- Two towns either side of the French-German border have contrasting economic fortunes
- French Selestat has 7.4% unemployment, compared with 2.8% in German Emmendingen
- French businesses say they envy the lower tax and labor costs across the border
- They fear the burden on French business will increase after the forthcoming election
Emmindingen is a small town in southwest Germany, with about 26,000 people and an enviable unemployment rate of just 2.8% .
But barely 20 miles away, across the French border, the picture is very different.
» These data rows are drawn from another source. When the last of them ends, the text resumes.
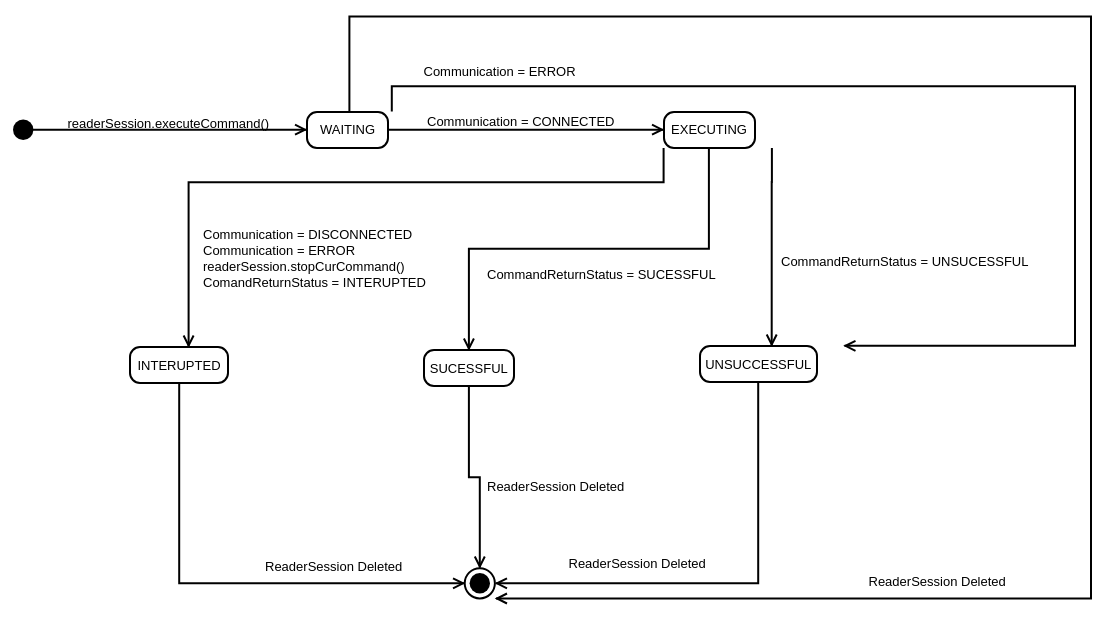
<!DOCTYPE html>
<html lang="en">
<head>
<meta charset="utf-8">
<title>Reader session command states</title>
<style>
  :root { --ink: #000; --paper: #fff; }
  * { box-sizing: border-box; }
  html, body { margin: 0; background: var(--paper); }
  .diagram {
    position: relative;
    width: 1104px;
    height: 624px;
    overflow: hidden;
    background: var(--paper);
    color: var(--ink);
    font: 13px/16px "Liberation Sans", Arial, sans-serif;
  }
  .transitions { position: absolute; inset: 0; display: block; }
  .transitions .path { fill: none; stroke: var(--ink); stroke-width: 2; marker-end: url(#arrow); }
  .arrowhead { fill: none; stroke: var(--ink); stroke-width: 2; }
  .dot { fill: var(--ink); }
  .ring { fill: var(--paper); stroke: var(--ink); stroke-width: 2; }
  .state {
    position: absolute;
    display: flex;
    align-items: center;
    justify-content: center;
    height: 38px;
    padding-top: 1px;
    border: 2px solid var(--ink);
    border-radius: 11px;
    background: var(--paper);
    white-space: nowrap;
  }
  .waiting { left: 306px; top: 110.5px; width: 83px; }
  .executing { left: 662.5px; top: 110.5px; width: 93px; }
  .interrupted { left: 129px; top: 346px; width: 100px; }
  .successful { left: 423px; top: 349px; width: 91.5px; }
  .unsuccessful { left: 699px; top: 345px; width: 118.5px; }
  .label { position: absolute; margin: 0; white-space: nowrap; }
  .label span { display: block; }
</style>
</head>
<body>
<main class="diagram">
  <svg class="transitions" width="1104" height="624" viewBox="0 0 1104 624" aria-hidden="true">
    <defs>
      <marker id="arrow" markerUnits="userSpaceOnUse" markerWidth="16" markerHeight="14" refX="13" refY="7" orient="auto" overflow="visible">
        <polyline class="arrowhead" points="2,2 12,7 2,12"/>
      </marker>
    </defs>
    <polyline class="path" points="33,129.7 306,129.7"/>
    <polyline class="path" points="388,129.7 663,129.7"/>
    <polyline class="path" points="349.4,111 349.4,16.4 1091,16.4 1091,598.5 496,598.5"/>
    <polyline class="path" points="391.8,111.5 391.8,86.3 1075,86.3 1075,345.8 844.5,345.8"/>
    <polyline class="path" points="663.6,148 663.6,182.2 188.6,182.2 188.6,346.5"/>
    <polyline class="path" points="708.9,148 708.9,248.7 468.9,248.7 468.9,349.5"/>
    <polyline class="path" points="771.9,148 771.9,182 771.7,182 771.7,345.5"/>
    <polyline class="path" points="179.2,383 179.2,583.3 464,583.3"/>
    <polyline class="path" points="468.9,386 468.9,477.2 479.8,477.2 479.8,567.5"/>
    <polyline class="path" points="758.2,382 758.2,583.3 496,583.3"/>
    <circle class="dot" cx="23.2" cy="129.7" r="10.2"/>
    <circle class="ring" cx="479.8" cy="583.3" r="15.1"/>
    <circle class="dot" cx="479.8" cy="583.3" r="10.2"/>
  </svg>

  <div class="state waiting">WAITING</div>
  <div class="state executing">EXECUTING</div>
  <div class="state interrupted">INTERUPTED</div>
  <div class="state successful">SUCESSFUL</div>
  <div class="state unsuccessful">UNSUCCESSFUL</div>

  <p class="label" style="left:67.5px; top:116px">readerSession.executeCommand()</p>
  <p class="label" style="left:423.5px; top:64px">Communication = ERROR</p>
  <p class="label" style="left:427px; top:114px">Communication = CONNECTED</p>
  <p class="label" style="left:203px; top:227px">
    <span>Communication = DISCONNECTED</span>
    <span>Communication = ERROR</span>
    <span>readerSession.stopCurCommand()</span>
    <span>ComandReturnStatus = INTERUPTED</span>
  </p>
  <p class="label" style="left:487px; top:267px">CommandReturnStatus = SUCESSFUL</p>
  <p class="label" style="left:781px; top:254px">CommandReturnStatus = UNSUCESSFUL</p>
  <p class="label" style="left:487px; top:479px">ReaderSession Deleted</p>
  <p class="label" style="left:265px; top:559px">ReaderSession Deleted</p>
  <p class="label" style="left:568.5px; top:556px">ReaderSession Deleted</p>
  <p class="label" style="left:868.5px; top:574px">ReaderSession Deleted</p>
</main>
</body>
</html>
The Alsatian town of Selestat has a similar industrial base, but an unemployment rate of 7.4%. Among young people, the contrast is even starker, with 23% of under-25s unemployed in the French town, compared to 1.8% in Emmendingen.
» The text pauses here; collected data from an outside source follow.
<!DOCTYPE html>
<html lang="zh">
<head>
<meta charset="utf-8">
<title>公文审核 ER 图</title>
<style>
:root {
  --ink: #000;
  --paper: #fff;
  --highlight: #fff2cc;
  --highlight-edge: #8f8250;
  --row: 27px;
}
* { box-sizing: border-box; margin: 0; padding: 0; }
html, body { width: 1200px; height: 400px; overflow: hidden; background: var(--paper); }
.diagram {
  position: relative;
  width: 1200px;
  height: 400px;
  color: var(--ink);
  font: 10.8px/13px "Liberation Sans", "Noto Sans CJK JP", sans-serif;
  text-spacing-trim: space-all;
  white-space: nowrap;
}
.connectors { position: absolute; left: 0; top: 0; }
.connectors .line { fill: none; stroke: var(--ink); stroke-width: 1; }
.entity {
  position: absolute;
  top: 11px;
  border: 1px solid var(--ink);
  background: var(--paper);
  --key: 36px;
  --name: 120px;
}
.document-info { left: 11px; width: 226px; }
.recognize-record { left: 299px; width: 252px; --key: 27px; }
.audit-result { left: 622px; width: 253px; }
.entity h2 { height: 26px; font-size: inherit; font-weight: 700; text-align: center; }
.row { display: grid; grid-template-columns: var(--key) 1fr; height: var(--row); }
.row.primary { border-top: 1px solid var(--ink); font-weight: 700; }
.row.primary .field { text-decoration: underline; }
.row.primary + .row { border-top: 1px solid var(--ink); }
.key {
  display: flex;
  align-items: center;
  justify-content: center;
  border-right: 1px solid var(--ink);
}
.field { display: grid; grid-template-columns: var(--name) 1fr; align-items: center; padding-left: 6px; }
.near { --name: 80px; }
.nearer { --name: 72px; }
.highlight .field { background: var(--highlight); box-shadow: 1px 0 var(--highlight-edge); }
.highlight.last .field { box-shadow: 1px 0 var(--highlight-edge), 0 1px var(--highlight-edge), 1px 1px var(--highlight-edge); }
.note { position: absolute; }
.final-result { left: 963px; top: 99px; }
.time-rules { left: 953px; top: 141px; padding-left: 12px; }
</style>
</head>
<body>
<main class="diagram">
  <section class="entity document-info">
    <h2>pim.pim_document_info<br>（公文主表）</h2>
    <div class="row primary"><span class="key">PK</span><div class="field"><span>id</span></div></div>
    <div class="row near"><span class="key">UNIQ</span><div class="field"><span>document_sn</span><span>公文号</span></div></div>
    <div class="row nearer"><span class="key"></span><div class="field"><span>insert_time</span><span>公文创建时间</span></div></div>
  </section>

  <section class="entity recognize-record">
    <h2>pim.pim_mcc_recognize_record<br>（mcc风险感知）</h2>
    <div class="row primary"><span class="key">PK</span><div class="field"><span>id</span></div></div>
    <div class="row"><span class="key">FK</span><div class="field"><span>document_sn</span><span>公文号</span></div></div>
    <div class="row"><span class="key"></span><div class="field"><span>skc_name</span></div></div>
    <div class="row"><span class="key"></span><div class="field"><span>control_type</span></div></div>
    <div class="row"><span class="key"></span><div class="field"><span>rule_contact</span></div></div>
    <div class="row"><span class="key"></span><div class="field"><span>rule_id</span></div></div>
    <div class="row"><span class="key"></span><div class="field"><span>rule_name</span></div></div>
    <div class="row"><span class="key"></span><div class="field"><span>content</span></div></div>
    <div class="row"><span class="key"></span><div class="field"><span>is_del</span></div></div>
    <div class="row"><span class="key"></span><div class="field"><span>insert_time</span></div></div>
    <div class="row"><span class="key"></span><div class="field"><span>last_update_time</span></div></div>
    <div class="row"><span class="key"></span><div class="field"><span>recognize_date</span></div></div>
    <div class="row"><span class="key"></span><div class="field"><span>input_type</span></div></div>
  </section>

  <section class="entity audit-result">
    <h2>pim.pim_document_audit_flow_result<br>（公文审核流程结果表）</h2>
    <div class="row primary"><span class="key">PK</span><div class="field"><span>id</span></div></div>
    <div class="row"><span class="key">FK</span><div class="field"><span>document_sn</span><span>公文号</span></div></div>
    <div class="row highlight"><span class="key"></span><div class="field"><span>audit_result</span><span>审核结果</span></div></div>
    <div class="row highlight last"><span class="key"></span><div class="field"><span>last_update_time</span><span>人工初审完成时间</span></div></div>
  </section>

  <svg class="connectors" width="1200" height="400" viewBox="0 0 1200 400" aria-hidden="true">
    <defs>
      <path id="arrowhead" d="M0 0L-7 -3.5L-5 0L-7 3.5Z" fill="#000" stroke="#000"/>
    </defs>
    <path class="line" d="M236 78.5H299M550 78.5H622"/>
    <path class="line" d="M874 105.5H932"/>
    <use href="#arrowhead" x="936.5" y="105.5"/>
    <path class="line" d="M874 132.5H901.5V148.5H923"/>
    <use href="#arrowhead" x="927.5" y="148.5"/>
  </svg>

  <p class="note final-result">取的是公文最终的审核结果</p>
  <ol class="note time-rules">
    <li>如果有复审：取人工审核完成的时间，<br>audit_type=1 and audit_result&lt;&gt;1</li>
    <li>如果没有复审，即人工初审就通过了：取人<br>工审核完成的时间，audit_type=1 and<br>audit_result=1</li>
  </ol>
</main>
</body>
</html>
The differing fortunes of these neighboring border towns illustrate the complaints of many French businesses, as their country heads towards a presidential election.
Anne Leitzgen is the president of SALM Kitchens, a family-run business which has operated since the 1930s, and has one of the largest worktop production lines in Europe.
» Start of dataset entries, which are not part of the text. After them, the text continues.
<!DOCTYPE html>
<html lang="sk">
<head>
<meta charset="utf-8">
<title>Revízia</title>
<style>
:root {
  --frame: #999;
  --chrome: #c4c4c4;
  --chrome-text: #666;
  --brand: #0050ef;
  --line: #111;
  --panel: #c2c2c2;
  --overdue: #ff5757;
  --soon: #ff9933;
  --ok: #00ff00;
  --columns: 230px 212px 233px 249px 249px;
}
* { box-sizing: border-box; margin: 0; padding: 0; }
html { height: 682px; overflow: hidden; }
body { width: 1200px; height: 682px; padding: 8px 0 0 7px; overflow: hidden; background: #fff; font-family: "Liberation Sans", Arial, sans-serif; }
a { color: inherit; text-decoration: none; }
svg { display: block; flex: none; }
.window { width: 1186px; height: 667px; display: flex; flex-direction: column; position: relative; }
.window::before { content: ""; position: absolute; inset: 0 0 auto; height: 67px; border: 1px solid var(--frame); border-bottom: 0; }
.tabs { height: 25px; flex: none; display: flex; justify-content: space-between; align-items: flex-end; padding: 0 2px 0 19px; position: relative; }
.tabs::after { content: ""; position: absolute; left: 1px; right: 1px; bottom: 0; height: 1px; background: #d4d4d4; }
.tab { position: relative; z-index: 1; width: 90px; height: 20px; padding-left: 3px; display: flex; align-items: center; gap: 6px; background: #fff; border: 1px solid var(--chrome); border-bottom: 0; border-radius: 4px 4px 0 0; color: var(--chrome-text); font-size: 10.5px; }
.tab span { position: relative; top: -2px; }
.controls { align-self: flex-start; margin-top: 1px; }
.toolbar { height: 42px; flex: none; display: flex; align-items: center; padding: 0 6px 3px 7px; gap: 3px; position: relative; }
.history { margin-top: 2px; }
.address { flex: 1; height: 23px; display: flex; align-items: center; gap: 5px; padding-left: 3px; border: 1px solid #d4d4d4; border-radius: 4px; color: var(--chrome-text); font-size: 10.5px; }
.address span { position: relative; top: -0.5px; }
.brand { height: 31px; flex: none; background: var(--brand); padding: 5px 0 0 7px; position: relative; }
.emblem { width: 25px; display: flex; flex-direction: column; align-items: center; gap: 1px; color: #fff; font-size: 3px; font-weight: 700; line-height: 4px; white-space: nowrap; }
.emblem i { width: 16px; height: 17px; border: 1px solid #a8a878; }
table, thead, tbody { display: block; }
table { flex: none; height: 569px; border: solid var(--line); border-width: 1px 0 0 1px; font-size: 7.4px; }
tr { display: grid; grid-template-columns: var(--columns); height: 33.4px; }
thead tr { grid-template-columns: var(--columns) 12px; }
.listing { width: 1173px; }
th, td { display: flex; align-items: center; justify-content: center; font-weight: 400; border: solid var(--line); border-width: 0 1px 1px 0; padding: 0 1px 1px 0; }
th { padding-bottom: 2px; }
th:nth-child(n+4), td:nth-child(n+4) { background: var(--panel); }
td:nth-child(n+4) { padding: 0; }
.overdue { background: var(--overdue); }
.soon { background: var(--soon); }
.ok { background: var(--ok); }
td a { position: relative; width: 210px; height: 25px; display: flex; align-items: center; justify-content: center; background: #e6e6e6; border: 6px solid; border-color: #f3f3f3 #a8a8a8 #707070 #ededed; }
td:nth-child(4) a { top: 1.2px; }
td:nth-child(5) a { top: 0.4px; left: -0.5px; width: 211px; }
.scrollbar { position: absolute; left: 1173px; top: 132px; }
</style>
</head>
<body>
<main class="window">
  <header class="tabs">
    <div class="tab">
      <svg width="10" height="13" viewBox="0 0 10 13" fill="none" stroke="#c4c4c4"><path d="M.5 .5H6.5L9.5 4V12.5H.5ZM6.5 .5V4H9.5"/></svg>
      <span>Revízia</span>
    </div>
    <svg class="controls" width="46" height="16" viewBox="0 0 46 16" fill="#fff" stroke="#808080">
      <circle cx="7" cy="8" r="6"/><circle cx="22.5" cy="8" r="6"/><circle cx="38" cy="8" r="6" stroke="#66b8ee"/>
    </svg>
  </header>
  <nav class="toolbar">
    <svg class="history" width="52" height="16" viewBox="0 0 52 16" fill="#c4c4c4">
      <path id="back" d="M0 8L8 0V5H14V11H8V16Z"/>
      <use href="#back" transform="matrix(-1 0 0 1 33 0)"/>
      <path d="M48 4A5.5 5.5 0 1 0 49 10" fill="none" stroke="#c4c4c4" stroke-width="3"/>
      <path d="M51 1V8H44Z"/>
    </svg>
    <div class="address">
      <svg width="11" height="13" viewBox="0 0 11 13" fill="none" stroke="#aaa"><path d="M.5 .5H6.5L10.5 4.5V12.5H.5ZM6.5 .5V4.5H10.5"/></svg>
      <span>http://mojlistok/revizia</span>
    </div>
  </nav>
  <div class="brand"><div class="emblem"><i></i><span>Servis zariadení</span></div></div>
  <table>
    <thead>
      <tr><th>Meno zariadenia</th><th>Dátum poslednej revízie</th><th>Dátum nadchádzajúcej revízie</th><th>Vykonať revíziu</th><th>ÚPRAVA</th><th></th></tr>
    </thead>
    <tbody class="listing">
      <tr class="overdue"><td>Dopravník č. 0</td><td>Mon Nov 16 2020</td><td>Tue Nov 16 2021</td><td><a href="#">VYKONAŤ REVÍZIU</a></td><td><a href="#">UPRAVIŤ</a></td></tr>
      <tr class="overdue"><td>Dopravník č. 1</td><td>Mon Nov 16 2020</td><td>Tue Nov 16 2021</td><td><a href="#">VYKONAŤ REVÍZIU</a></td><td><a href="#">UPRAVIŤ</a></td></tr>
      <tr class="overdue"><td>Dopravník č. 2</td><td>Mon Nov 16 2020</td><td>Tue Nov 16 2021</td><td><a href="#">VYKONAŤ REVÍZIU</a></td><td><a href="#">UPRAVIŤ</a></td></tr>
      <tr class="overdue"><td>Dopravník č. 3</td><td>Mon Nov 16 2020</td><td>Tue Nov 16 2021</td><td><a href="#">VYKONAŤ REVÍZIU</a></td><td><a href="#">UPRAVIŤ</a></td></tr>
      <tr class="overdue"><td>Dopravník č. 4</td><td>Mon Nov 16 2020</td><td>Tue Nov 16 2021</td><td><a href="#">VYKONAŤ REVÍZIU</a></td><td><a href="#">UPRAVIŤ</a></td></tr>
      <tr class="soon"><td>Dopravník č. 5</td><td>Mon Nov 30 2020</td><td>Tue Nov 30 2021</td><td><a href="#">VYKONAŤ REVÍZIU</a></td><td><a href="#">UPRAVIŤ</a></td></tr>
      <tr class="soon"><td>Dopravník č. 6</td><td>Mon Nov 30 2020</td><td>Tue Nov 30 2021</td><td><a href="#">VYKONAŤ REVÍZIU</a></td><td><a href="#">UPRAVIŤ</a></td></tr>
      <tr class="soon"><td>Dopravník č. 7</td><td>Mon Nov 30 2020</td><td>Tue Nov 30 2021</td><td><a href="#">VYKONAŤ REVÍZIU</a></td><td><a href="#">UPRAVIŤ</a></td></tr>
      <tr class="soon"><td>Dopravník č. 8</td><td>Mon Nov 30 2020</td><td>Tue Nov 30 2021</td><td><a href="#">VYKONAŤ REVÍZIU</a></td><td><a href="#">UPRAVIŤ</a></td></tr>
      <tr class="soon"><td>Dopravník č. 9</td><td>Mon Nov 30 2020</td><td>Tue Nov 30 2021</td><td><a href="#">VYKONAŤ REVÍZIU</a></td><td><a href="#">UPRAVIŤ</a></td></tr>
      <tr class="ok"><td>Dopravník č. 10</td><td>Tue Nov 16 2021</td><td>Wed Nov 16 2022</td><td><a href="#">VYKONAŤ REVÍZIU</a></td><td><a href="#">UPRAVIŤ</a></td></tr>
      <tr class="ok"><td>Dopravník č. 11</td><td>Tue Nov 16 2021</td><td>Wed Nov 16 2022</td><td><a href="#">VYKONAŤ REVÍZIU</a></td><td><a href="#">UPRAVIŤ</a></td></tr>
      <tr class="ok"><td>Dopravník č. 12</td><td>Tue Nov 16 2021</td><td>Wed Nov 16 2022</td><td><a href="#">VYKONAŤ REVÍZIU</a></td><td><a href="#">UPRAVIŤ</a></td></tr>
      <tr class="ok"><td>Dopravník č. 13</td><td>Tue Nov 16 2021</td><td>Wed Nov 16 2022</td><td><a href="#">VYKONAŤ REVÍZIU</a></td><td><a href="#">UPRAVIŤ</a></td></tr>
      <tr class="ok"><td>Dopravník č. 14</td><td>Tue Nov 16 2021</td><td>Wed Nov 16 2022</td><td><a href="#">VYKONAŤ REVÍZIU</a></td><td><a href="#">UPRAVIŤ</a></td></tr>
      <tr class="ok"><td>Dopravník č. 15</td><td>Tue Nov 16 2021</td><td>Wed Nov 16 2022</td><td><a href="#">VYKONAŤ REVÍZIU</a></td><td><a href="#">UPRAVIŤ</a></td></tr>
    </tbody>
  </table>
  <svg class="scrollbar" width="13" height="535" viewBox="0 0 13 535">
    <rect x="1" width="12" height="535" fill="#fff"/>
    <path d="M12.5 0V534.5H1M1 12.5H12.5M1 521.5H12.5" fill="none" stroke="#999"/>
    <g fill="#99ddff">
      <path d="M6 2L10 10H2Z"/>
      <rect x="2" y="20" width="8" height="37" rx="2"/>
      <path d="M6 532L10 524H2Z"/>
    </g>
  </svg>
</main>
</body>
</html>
Despite a commitment to invest in Selestat, she worries about the increased costs of running a firm in France, saying taxes are higher, labor is twice as expensive, and workers' benefits are double those paid in Germany.
Leitzgen says she is concerned the next French government will tax companies like hers out of business. "We are afraid money will be taken from our companies, and afraid that taxes will increase a lot and the situation will become bad for companies our size ," she says.
Further, she says, the "relationship between the unions is more constructive and easier in Germany."
Across the border is the workplace of Emmanuel Foyer, a Frenchman who lives in his homeland but commutes to work in Emmendingen. Foyer, the sales manager for plastics industry solutions provider Braunform, believes a German focus on the long-term is behind the current success.
"In Germany, for sure, we are thinking of the long-term. In a company like this, [there's a] huge focus on training and the future of our employees," he says. "The approach in Germany to keep workers in times of low-load level means we were ready when the economy restarted."
The trade-off for German workers is less job security, no national, fixed minimum wage, and less extensive social protections for the unemployed.
But the mayor of Selestat, Marcel Bauer, says it is time for France to make these changes to regain its economic competitiveness.
"As soon as the next president is in office -- be it the one we've got or a new one -- I sincerely hope that jobs reforms will be put in place immediately," he says. "The system needs to be more flexible. There is a lot that must change, starting with the mindset of employers and employees."